Abd al Malik, 41, a Yemeni, was sent to resettle in a peaceful nation, Montenegro. He received a stipend from the government for a time after his release in 2016, but it sold out. He tried to raise funds by selling artwork he made at Guantanamo, but made his last sale last year. The ambition to work as a driver and guide there never materialized when the tourism-dependent economy collapsed. And now he, his wife and their 20-year-old daughter are isolated and mostly at home due to the coronavirus pandemic.
“I don’t know what I can do, especially now with a crown,” he said recently. “No work. Nothing.”
Four of those first 20 men, all released by the Bush administration, could not be found.
Gholam Ruhani, 46, and brother-in-law of one of the Taliban negotiators, returned to Afghanistan in 2007, and that was the last time his lawyer heard of him.

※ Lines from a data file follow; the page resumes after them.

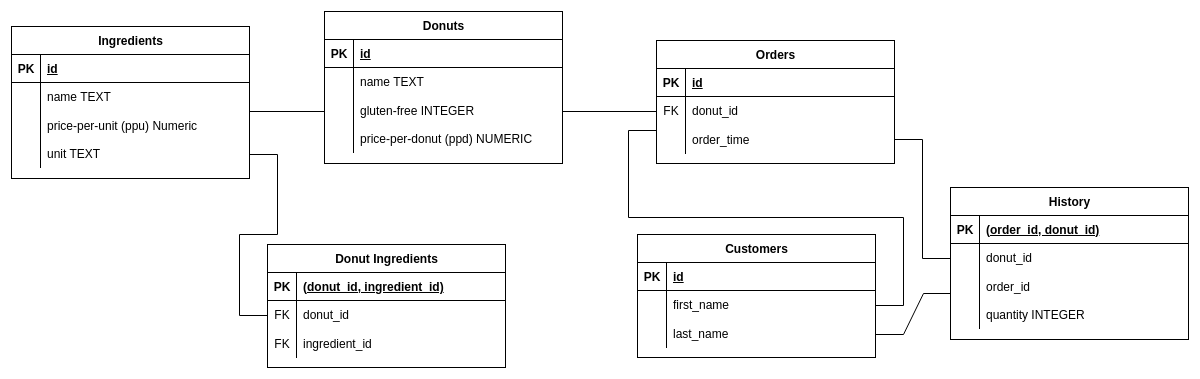
<!DOCTYPE html>
<html lang="en">
<head>
<meta charset="utf-8">
<title>Donut shop database schema</title>
<style>
:root { --ink: #000; --paper: #fff; --row: 28.4px; }
* { box-sizing: border-box; margin: 0; padding: 0; }
html, body { width: 1200px; height: 379px; overflow: hidden; background: var(--paper); }
.diagram {
  position: relative; width: 1200px; height: 379px;
  font: 12px/14px "Liberation Sans", Arial, sans-serif; color: var(--ink);
}
.relations { position: absolute; left: 0; top: 0; fill: none; stroke: var(--ink); stroke-width: 1; }
.entity {
  position: absolute; display: flex; flex-direction: column;
  width: 239px; height: 124px;
  border: 1px solid var(--ink); background: var(--paper);
}
.entity.tall { height: 153px; }
.entity h2 {
  flex: none; height: 28px; border-bottom: 1px solid var(--ink);
  font-size: 12px; line-height: 28px; text-align: center;
}
.field { flex: none; display: grid; grid-template-columns: 29px 1fr; height: var(--row); white-space: nowrap; }
.field > * { display: flex; align-items: center; }
.key { justify-content: center; border-right: 1px solid var(--ink); }
.name { padding-left: 6px; }
.primary { height: 28px; border-bottom: 1px solid var(--ink); font-weight: bold; }
.primary .name { text-decoration: underline; }
#ingredients { left: 11px; top: 26px; }
#donuts { left: 324px; top: 11px; }
#orders { left: 656px; top: 40px; }
#history { left: 950px; top: 187px; }
#customers { left: 637px; top: 234px; }
#donut-ingredients { left: 267px; top: 244px; }
</style>
</head>
<body>
<main class="diagram">
  <svg class="relations" width="1200" height="379" viewBox="0 0 1200 379" aria-hidden="true">
    <g transform="translate(.5 .5)">
      <line x1="249" y1="111" x2="324" y2="111"/>
      <line x1="562" y1="111" x2="656" y2="111"/>
      <polyline points="249,154 277,154 277,234 239,234 239,315 267,315"/>
      <polyline points="656,130 628,130 628,217 903,217 903,305 875,305"/>
      <polyline points="894,139 922,139 922,258 950,258"/>
      <polyline points="875,334 903,334 923,293 950,293"/>
    </g>
  </svg>

  <section class="entity tall" id="ingredients">
    <h2>Ingredients</h2>
    <div class="field primary"><span class="key">PK</span><span class="name">id</span></div>
    <div class="field"><span class="key"></span><span class="name">name TEXT</span></div>
    <div class="field"><span class="key"></span><span class="name">price-per-unit (ppu) Numeric</span></div>
    <div class="field"><span class="key"></span><span class="name">unit TEXT</span></div>
  </section>

  <section class="entity tall" id="donuts">
    <h2>Donuts</h2>
    <div class="field primary"><span class="key">PK</span><span class="name">id</span></div>
    <div class="field"><span class="key"></span><span class="name">name TEXT</span></div>
    <div class="field"><span class="key"></span><span class="name">gluten-free INTEGER</span></div>
    <div class="field"><span class="key"></span><span class="name">price-per-donut (ppd) NUMERIC</span></div>
  </section>

  <section class="entity" id="orders">
    <h2>Orders</h2>
    <div class="field primary"><span class="key">PK</span><span class="name">id</span></div>
    <div class="field"><span class="key">FK</span><span class="name">donut_id</span></div>
    <div class="field"><span class="key"></span><span class="name">order_time</span></div>
  </section>

  <section class="entity tall" id="history">
    <h2>History</h2>
    <div class="field primary"><span class="key">PK</span><span class="name">(order_id, donut_id)</span></div>
    <div class="field"><span class="key"></span><span class="name">donut_id</span></div>
    <div class="field"><span class="key"></span><span class="name">order_id</span></div>
    <div class="field"><span class="key"></span><span class="name">quantity INTEGER</span></div>
  </section>

  <section class="entity" id="customers">
    <h2>Customers</h2>
    <div class="field primary"><span class="key">PK</span><span class="name">id</span></div>
    <div class="field"><span class="key"></span><span class="name">first_name</span></div>
    <div class="field"><span class="key"></span><span class="name">last_name</span></div>
  </section>

  <section class="entity" id="donut-ingredients">
    <h2>Donut Ingredients</h2>
    <div class="field primary"><span class="key">PK</span><span class="name">(donut_id, ingredient_id)</span></div>
    <div class="field"><span class="key">FK</span><span class="name">donut_id</span></div>
    <div class="field"><span class="key">FK</span><span class="name">ingredient_id</span></div>
  </section>
</main>
</body>
</html>
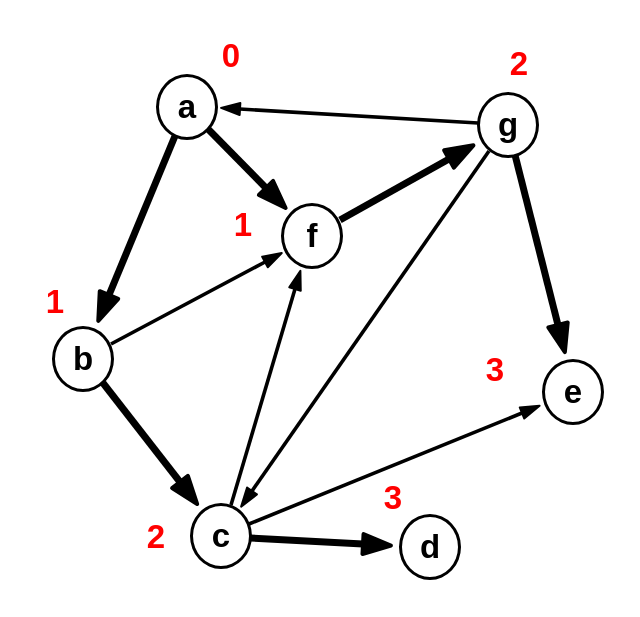
<!DOCTYPE html>
<html lang="en">
<head>
<meta charset="utf-8">
<title>Directed graph with distances</title>
<style>
:root { --ink: #000; --paper: #fff; --distance: #f00; }
* { box-sizing: border-box; }
html, body { margin: 0; background: var(--paper); }
.graph {
  position: relative;
  width: 640px;
  height: 617px;
  overflow: hidden;
  background: var(--paper);
  font: bold 33px/1 "Liberation Sans", Arial, sans-serif;
}
.edges { position: absolute; inset: 0; display: block; }
.edges line { stroke: var(--ink); }
.edges polygon { fill: var(--ink); stroke: var(--ink); stroke-linejoin: round; }
.edge-plain line { stroke-width: 3.6; marker-end: url(#head-plain); }
.edge-tree line { stroke-width: 7; marker-end: url(#head-tree); }
.node, .distance {
  position: absolute;
  left: var(--x);
  top: var(--y);
  transform: translate(-50%, -50%);
  display: flex;
  align-items: center;
  justify-content: center;
}
.node {
  width: 62px;
  height: 66px;
  padding-bottom: 2px;
  border: 3.5px solid var(--ink);
  border-radius: 50%;
  background: var(--paper);
  color: var(--ink);
}
.distance { color: var(--distance); }
</style>
</head>
<body>
<main class="graph">
  <svg class="edges" width="640" height="617" viewBox="0 0 640 617" aria-hidden="true">
    <defs>
      <marker id="head-plain" markerUnits="userSpaceOnUse" markerWidth="26" markerHeight="20" refX="3" refY="10" orient="auto">
        <polygon points="3,4 22,10 3,16" stroke-width="2"/>
      </marker>
      <marker id="head-tree" markerUnits="userSpaceOnUse" markerWidth="38" markerHeight="32" refX="4" refY="16" orient="auto">
        <polygon points="4,6 32,16 4,26" stroke-width="4"/>
      </marker>
    </defs>
    <g class="edge-plain">
      <line x1="478" y1="123" x2="240" y2="109"/>
      <line x1="111" y1="344" x2="265" y2="262"/>
      <line x1="231" y1="505" x2="295" y2="289"/>
      <line x1="489" y1="151" x2="252" y2="491"/>
      <line x1="249" y1="524" x2="522" y2="413"/>
    </g>
    <g class="edge-tree">
      <line x1="208" y1="129" x2="266" y2="188"/>
      <line x1="175" y1="136" x2="109" y2="295"/>
      <line x1="340" y1="220" x2="449" y2="159"/>
      <line x1="515" y1="155" x2="558" y2="325"/>
      <line x1="103" y1="383" x2="180" y2="482"/>
      <line x1="250" y1="538" x2="363" y2="544"/>
    </g>
  </svg>

  <div class="node" style="--x:187px;--y:107px">a</div>
  <div class="node" style="--x:83px;--y:359px">b</div>
  <div class="node" style="--x:221px;--y:536px">c</div>
  <div class="node" style="--x:430px;--y:547px">d</div>
  <div class="node" style="--x:573px;--y:392px">e</div>
  <div class="node" style="--x:312px;--y:236px">f</div>
  <div class="node" style="--x:508px;--y:125px">g</div>

  <span class="distance" style="--x:231px;--y:55px">0</span>
  <span class="distance" style="--x:55px;--y:301px">1</span>
  <span class="distance" style="--x:156px;--y:536px">2</span>
  <span class="distance" style="--x:393px;--y:497px">3</span>
  <span class="distance" style="--x:495px;--y:369px">3</span>
  <span class="distance" style="--x:243px;--y:224px">1</span>
  <span class="distance" style="--x:519px;--y:63px">2</span>
</main>
</body>
</html>
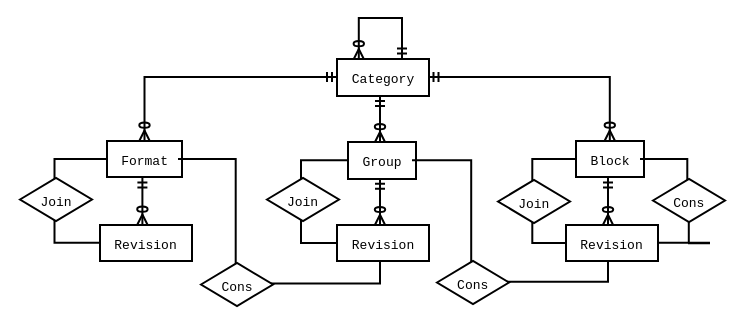
<!DOCTYPE html>
<html lang="en">
<head>
<meta charset="utf-8">
<title>Category entity diagram</title>
<style>
:root { --ink: #000; --paper: #fff; }
* { box-sizing: border-box; }
html, body { margin: 0; background: var(--paper); overflow: hidden; }
.diagram {
  position: relative; width: 744px; height: 324px; overflow: hidden;
  background: var(--paper); color: var(--ink);
  font: 13px/15px "Liberation Mono", monospace;
}
.entity, .relation {
  position: absolute; left: var(--x); top: var(--y);
  display: flex; align-items: center; justify-content: center;
  padding-top: 5px;
}
.entity { width: var(--w, 94px); height: 38.5px; border: 2px solid var(--ink); background: var(--paper); }
.relation { width: 72px; height: 43px; }
.relation svg { position: absolute; inset: 0; width: 72px; height: 43px; overflow: visible; }
.relation span { position: relative; }
.connectors { position: absolute; inset: 0; }
.connectors, .relation svg { fill: none; stroke: var(--ink); stroke-width: 2; }
</style>
</head>
<body>
<main class="diagram">
  <div class="entity" style="--x:336px;--y:58px">Category</div>

  <div class="entity" style="--x:105.8px;--y:139.7px;--w:77.5px">Format</div>
  <div class="entity" style="--x:98.5px;--y:223.5px">Revision</div>

  <div class="entity" style="--x:347px;--y:141px;--w:70px">Group</div>
  <div class="entity" style="--x:336px;--y:223.7px">Revision</div>

  <div class="entity" style="--x:575px;--y:139.7px;--w:70px">Block</div>
  <div class="entity" style="--x:564.5px;--y:223.7px">Revision</div>

  <svg class="connectors" width="744" height="324" viewBox="0 0 744 324" aria-hidden="true">
    <defs>
      <g id="many">
        <path d="M-5 0 0-10 5 0"/>
        <ellipse cy="-15.3" rx="5.2" ry="2.6"/>
      </g>
      <path id="one" d="M-5 5H5M-5 10H5"/>
      <polygon id="diamond" points="0,21.5 36,0 72,21.5 36,43"/>
    </defs>

    <g class="category-links">
      <path d="M358.8 59V18H402V59"/>
      <path d="M337 77H144.5V140"/>
      <path d="M429 77H609.8V140"/>
      <path d="M380 96V142"/>
      <use href="#many" x="358.8" y="59"/>
      <use href="#one" transform="translate(402 58.5) scale(1 -1)"/>
      <use href="#one" transform="translate(337 77) rotate(90)"/>
      <use href="#one" transform="translate(428.5 77) rotate(-90)"/>
      <use href="#one" x="380" y="96"/>
      <use href="#many" x="144.5" y="140.5"/>
      <use href="#many" x="380" y="142"/>
      <use href="#many" x="609.8" y="140.5"/>
    </g>

    <g class="revision-links">
      <path d="M142.4 178V224"/>
      <path d="M380 179V225"/>
      <path d="M608 178V225"/>
      <use href="#one" x="142.4" y="177.5"/>
      <use href="#one" x="380" y="178.7"/>
      <use href="#one" x="608" y="177.5"/>
      <use href="#many" x="142.4" y="224.5"/>
      <use href="#many" x="380" y="224.8"/>
      <use href="#many" x="608" y="224.8"/>
    </g>

    <g class="join-links">
      <path d="M107 159H54.5V179M54.5 220V242.8H100"/>
      <path d="M348 160.3H301V179M301 220V243H337"/>
      <path d="M576 159H532.3V181M532.3 222V243H566"/>
    </g>

    <g class="cons-links">
      <path d="M178 159H235.7V264M271 283.5H380V261"/>
      <path d="M412 160.3H471.2V262M507 281.8H608V261"/>
      <path d="M640 159H687.3V180M688.8 221V243M657 242.8H710M688 243.3H710"/>
    </g>
  </svg>

  <div class="relation" style="--x:20px;--y:178px"><svg aria-hidden="true"><use href="#diamond"/></svg><span>Join</span></div>
  <div class="relation" style="--x:201px;--y:263px"><svg aria-hidden="true"><use href="#diamond"/></svg><span>Cons</span></div>
  <div class="relation" style="--x:266.5px;--y:178px"><svg aria-hidden="true"><use href="#diamond"/></svg><span>Join</span></div>
  <div class="relation" style="--x:436.7px;--y:261px"><svg aria-hidden="true"><use href="#diamond"/></svg><span>Cons</span></div>
  <div class="relation" style="--x:497.8px;--y:180px"><svg aria-hidden="true"><use href="#diamond"/></svg><span>Join</span></div>
  <div class="relation" style="--x:652.8px;--y:179px"><svg aria-hidden="true"><use href="#diamond"/></svg><span>Cons</span></div>
</main>
</body>
</html>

Feroz Abassi was sent home to Britain in 2005, Omar Rajab Amin to Kuwait in 2006 and David Hicks to Australia in 2007. All have been intentionally lost.
Mr. Hicks, 45, an Australian homeless man and convert to Islam, was captured in Afghanistan in 2001. The only other of the original 20 to face charges beyond Mr. Bahlul, he went home after pleading guilty to providing material support to terrorism by serving as a Taliban infantryman, a conviction that was overturned.
Ben Saul, a professor at law school in Sydney, Australia, who in 2016 assisted Mr. Hicks on a human rights case, said the last he heard was that Mr. Hicks was “working in landscaping and had problems ongoing physical and mental health status as a result of his dealings by the US before and on Gitmo. “